Instructions to follow: Each of the records below must be reproduced exactly.

[Items from a dataset]
——

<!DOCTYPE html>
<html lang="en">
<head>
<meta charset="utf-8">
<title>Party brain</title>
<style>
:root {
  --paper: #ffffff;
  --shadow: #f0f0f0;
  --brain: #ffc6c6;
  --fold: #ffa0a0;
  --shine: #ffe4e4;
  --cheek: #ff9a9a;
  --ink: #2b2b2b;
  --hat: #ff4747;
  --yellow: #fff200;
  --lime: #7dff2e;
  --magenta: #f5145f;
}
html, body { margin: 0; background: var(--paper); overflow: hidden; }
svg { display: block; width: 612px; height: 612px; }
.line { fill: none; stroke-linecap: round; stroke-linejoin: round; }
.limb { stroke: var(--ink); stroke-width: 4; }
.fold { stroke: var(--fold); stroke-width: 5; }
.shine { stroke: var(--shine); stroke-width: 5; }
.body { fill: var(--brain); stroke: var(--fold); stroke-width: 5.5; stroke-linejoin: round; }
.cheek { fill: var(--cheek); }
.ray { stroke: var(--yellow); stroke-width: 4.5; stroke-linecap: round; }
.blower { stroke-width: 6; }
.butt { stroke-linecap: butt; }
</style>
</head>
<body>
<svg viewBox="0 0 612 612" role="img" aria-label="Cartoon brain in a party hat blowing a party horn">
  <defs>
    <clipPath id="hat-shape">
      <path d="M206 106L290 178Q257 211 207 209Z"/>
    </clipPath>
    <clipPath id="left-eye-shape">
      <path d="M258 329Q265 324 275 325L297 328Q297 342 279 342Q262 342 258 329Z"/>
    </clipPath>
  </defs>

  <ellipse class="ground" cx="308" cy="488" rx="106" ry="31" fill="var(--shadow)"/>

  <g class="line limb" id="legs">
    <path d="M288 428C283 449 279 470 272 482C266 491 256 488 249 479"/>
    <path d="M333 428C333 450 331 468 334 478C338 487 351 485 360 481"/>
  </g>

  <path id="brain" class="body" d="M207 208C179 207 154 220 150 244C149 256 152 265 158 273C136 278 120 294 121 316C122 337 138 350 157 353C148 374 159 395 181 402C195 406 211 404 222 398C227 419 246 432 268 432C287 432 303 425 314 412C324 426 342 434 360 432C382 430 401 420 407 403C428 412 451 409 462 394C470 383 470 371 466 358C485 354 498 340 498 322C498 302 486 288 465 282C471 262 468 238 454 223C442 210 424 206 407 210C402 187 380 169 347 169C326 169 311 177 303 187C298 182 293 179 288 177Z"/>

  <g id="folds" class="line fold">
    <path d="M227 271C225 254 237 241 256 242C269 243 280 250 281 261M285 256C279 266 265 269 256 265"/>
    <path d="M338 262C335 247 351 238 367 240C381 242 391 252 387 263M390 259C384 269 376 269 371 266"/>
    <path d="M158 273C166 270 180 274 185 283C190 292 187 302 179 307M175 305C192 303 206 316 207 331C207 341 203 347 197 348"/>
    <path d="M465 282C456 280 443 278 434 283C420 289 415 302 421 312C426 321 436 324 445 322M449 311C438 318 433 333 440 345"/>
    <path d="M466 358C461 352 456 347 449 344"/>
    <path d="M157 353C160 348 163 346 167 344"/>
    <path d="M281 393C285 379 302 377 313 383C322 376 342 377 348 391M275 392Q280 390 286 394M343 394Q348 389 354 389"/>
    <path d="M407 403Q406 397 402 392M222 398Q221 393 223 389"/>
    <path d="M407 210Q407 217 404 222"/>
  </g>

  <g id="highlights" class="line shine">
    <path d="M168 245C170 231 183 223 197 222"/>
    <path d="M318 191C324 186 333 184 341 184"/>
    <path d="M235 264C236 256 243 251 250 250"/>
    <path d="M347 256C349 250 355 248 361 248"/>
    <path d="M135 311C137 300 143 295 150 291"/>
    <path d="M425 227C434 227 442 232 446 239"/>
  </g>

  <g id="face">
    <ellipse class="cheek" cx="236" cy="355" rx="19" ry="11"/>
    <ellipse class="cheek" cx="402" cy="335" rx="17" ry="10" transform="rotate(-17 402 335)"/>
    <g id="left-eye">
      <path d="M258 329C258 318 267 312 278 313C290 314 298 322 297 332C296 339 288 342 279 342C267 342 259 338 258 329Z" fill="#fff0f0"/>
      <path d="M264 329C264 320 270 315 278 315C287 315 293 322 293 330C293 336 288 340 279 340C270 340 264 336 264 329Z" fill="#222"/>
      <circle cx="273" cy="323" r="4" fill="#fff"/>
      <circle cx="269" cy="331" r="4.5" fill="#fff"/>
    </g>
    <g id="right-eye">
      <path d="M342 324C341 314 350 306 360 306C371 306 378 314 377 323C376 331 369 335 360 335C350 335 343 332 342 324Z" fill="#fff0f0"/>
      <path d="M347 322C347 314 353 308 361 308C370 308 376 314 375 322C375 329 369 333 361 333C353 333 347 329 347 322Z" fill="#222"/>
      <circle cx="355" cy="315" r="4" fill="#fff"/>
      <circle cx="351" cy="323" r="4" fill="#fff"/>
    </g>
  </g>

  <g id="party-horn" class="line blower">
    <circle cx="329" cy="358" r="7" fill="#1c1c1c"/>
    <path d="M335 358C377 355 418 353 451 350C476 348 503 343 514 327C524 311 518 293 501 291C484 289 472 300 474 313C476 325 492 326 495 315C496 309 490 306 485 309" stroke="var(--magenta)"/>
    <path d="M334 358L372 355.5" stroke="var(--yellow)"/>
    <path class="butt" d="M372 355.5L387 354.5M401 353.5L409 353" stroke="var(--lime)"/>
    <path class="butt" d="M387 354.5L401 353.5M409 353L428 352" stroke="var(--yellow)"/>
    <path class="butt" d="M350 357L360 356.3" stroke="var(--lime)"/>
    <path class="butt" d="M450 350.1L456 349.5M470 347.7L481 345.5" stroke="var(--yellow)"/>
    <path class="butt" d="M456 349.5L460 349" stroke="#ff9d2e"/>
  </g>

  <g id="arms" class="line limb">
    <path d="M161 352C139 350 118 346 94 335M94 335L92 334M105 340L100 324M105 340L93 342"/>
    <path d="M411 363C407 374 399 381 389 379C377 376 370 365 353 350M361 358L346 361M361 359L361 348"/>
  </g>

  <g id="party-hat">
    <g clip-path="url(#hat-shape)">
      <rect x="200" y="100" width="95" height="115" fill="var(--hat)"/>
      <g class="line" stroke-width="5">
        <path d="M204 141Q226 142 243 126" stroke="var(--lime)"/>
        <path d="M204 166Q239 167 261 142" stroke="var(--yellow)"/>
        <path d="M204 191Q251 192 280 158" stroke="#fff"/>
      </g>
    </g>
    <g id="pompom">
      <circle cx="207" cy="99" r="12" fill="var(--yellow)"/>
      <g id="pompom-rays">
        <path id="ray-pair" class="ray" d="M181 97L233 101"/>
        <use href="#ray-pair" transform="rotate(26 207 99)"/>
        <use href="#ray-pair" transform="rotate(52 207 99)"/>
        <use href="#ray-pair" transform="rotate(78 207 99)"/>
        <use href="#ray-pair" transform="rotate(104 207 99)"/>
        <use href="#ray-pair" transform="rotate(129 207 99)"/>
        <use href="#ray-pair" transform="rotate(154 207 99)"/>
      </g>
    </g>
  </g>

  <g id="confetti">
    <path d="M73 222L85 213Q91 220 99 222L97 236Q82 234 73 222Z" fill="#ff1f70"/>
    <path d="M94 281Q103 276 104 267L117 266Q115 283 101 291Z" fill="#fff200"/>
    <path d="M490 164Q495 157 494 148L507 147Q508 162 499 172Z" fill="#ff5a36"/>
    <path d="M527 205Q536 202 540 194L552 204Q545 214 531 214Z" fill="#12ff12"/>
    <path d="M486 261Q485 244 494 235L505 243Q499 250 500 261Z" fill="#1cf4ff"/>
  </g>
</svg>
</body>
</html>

——

Solution for this problem:
<!DOCTYPE html>
<html lang="en">
<head>
<meta charset="utf-8">
<title>Party brain</title>
<style>
:root {
  --paper: #ffffff;
  --shadow: #f0f0f0;
  --brain: #ffc6c6;
  --fold: #ffa0a0;
  --shine: #ffe4e4;
  --cheek: #ff9a9a;
  --ink: #2b2b2b;
  --hat: #ff4747;
  --yellow: #fff200;
  --lime: #7dff2e;
  --magenta: #f5145f;
}
html, body { margin: 0; background: var(--paper); overflow: hidden; }
svg { display: block; width: 612px; height: 612px; }
.line { fill: none; stroke-linecap: round; stroke-linejoin: round; }
.limb { stroke: var(--ink); stroke-width: 4; }
.fold { stroke: var(--fold); stroke-width: 5; }
.shine { stroke: var(--shine); stroke-width: 5; }
.body { fill: var(--brain); stroke: var(--fold); stroke-width: 5.5; stroke-linejoin: round; }
.cheek { fill: var(--cheek); }
.ray { stroke: var(--yellow); stroke-width: 4.5; stroke-linecap: round; }
.blower { stroke-width: 6; }
.butt { stroke-linecap: butt; }
</style>
</head>
<body>
<svg viewBox="0 0 612 612" role="img" aria-label="Cartoon brain in a party hat blowing a party horn">
  <defs>
    <clipPath id="hat-shape">
      <path d="M206 106L290 178Q257 211 207 209Z"/>
    </clipPath>
    <clipPath id="left-eye-shape">
      <path d="M258 329Q265 324 275 325L297 328Q297 342 279 342Q262 342 258 329Z"/>
    </clipPath>
  </defs>

  <ellipse class="ground" cx="308" cy="488" rx="106" ry="31" fill="var(--shadow)"/>

  <g class="line limb" id="legs">
    <path d="M288 428C283 449 279 470 272 482C266 491 256 488 249 479"/>
    <path d="M333 428C333 450 331 468 334 478C338 487 351 485 360 481"/>
  </g>

  <path id="brain" class="body" d="M207 208C179 207 154 220 150 244C149 256 152 265 158 273C136 278 120 294 121 316C122 337 138 350 157 353C148 374 159 395 181 402C195 406 211 404 222 398C227 419 246 432 268 432C287 432 303 425 314 412C324 426 342 434 360 432C382 430 401 420 407 403C428 412 451 409 462 394C470 383 470 371 466 358C485 354 498 340 498 322C498 302 486 288 465 282C471 262 468 238 454 223C442 210 424 206 407 210C402 187 380 169 347 169C326 169 311 177 303 187C298 182 293 179 288 177Z"/>

  <g id="folds" class="line fold">
    <path d="M227 271C225 254 237 241 256 242C269 243 280 250 281 261M285 256C279 266 265 269 256 265"/>
    <path d="M338 262C335 247 351 238 367 240C381 242 391 252 387 263M390 259C384 269 376 269 371 266"/>
    <path d="M158 273C166 270 180 274 185 283C190 292 187 302 179 307M175 305C192 303 206 316 207 331C207 341 203 347 197 348"/>
    <path d="M465 282C456 280 443 278 434 283C420 289 415 302 421 312C426 321 436 324 445 322M449 311C438 318 433 333 440 345"/>
    <path d="M466 358C461 352 456 347 449 344"/>
    <path d="M157 353C160 348 163 346 167 344"/>
    <path d="M281 393C285 379 302 377 313 383C322 376 342 377 348 391M275 392Q280 390 286 394M343 394Q348 389 354 389"/>
    <path d="M407 403Q406 397 402 392M222 398Q221 393 223 389"/>
    <path d="M407 210Q407 217 404 222"/>
  </g>

  <g id="highlights" class="line shine">
    <path d="M168 245C170 231 183 223 197 222"/>
    <path d="M318 191C324 186 333 184 341 184"/>
    <path d="M235 264C236 256 243 251 250 250"/>
    <path d="M347 256C349 250 355 248 361 248"/>
    <path d="M135 311C137 300 143 295 150 291"/>
    <path d="M425 227C434 227 442 232 446 239"/>
  </g>

  <g id="face">
    <ellipse class="cheek" cx="236" cy="355" rx="19" ry="11"/>
    <ellipse class="cheek" cx="402" cy="335" rx="17" ry="10" transform="rotate(-17 402 335)"/>
    <g id="left-eye">
      <path d="M258 329C258 318 267 312 278 313C290 314 298 322 297 332C296 339 288 342 279 342C267 342 259 338 258 329Z" fill="#fff0f0"/>
      <path d="M264 329C264 320 270 315 278 315C287 315 293 322 293 330C293 336 288 340 279 340C270 340 264 336 264 329Z" fill="#222"/>
      <circle cx="273" cy="323" r="4" fill="#fff"/>
      <circle cx="269" cy="331" r="4.5" fill="#fff"/>
    </g>
    <g id="right-eye">
      <path d="M342 324C341 314 350 306 360 306C371 306 378 314 377 323C376 331 369 335 360 335C350 335 343 332 342 324Z" fill="#fff0f0"/>
      <path d="M347 322C347 314 353 308 361 308C370 308 376 314 375 322C375 329 369 333 361 333C353 333 347 329 347 322Z" fill="#222"/>
      <circle cx="355" cy="315" r="4" fill="#fff"/>
      <circle cx="351" cy="323" r="4" fill="#fff"/>
    </g>
  </g>

  <g id="party-horn" class="line blower">
    <circle cx="329" cy="358" r="7" fill="#1c1c1c"/>
    <path d="M335 358C377 355 418 353 451 350C476 348 503 343 514 327C524 311 518 293 501 291C484 289 472 300 474 313C476 325 492 326 495 315C496 309 490 306 485 309" stroke="var(--magenta)"/>
    <path d="M334 358L372 355.5" stroke="var(--yellow)"/>
    <path class="butt" d="M372 355.5L387 354.5M401 353.5L409 353" stroke="var(--lime)"/>
    <path class="butt" d="M387 354.5L401 353.5M409 353L428 352" stroke="var(--yellow)"/>
    <path class="butt" d="M350 357L360 356.3" stroke="var(--lime)"/>
    <path class="butt" d="M450 350.1L456 349.5M470 347.7L481 345.5" stroke="var(--yellow)"/>
    <path class="butt" d="M456 349.5L460 349" stroke="#ff9d2e"/>
  </g>

  <g id="arms" class="line limb">
    <path d="M161 352C139 350 118 346 94 335M94 335L92 334M105 340L100 324M105 340L93 342"/>
    <path d="M411 363C407 374 399 381 389 379C377 376 370 365 353 350M361 358L346 361M361 359L361 348"/>
  </g>

  <g id="party-hat">
    <g clip-path="url(#hat-shape)">
      <rect x="200" y="100" width="95" height="115" fill="var(--hat)"/>
      <g class="line" stroke-width="5">
        <path d="M204 141Q226 142 243 126" stroke="var(--lime)"/>
        <path d="M204 166Q239 167 261 142" stroke="var(--yellow)"/>
        <path d="M204 191Q251 192 280 158" stroke="#fff"/>
      </g>
    </g>
    <g id="pompom">
      <circle cx="207" cy="99" r="12" fill="var(--yellow)"/>
      <g id="pompom-rays">
        <path id="ray-pair" class="ray" d="M181 97L233 101"/>
        <use href="#ray-pair" transform="rotate(26 207 99)"/>
        <use href="#ray-pair" transform="rotate(52 207 99)"/>
        <use href="#ray-pair" transform="rotate(78 207 99)"/>
        <use href="#ray-pair" transform="rotate(104 207 99)"/>
        <use href="#ray-pair" transform="rotate(129 207 99)"/>
        <use href="#ray-pair" transform="rotate(154 207 99)"/>
      </g>
    </g>
  </g>

  <g id="confetti">
    <path d="M73 222L85 213Q91 220 99 222L97 236Q82 234 73 222Z" fill="#ff1f70"/>
    <path d="M94 281Q103 276 104 267L117 266Q115 283 101 291Z" fill="#fff200"/>
    <path d="M490 164Q495 157 494 148L507 147Q508 162 499 172Z" fill="#ff5a36"/>
    <path d="M527 205Q536 202 540 194L552 204Q545 214 531 214Z" fill="#12ff12"/>
    <path d="M486 261Q485 244 494 235L505 243Q499 250 500 261Z" fill="#1cf4ff"/>
  </g>
</svg>
</body>
</html>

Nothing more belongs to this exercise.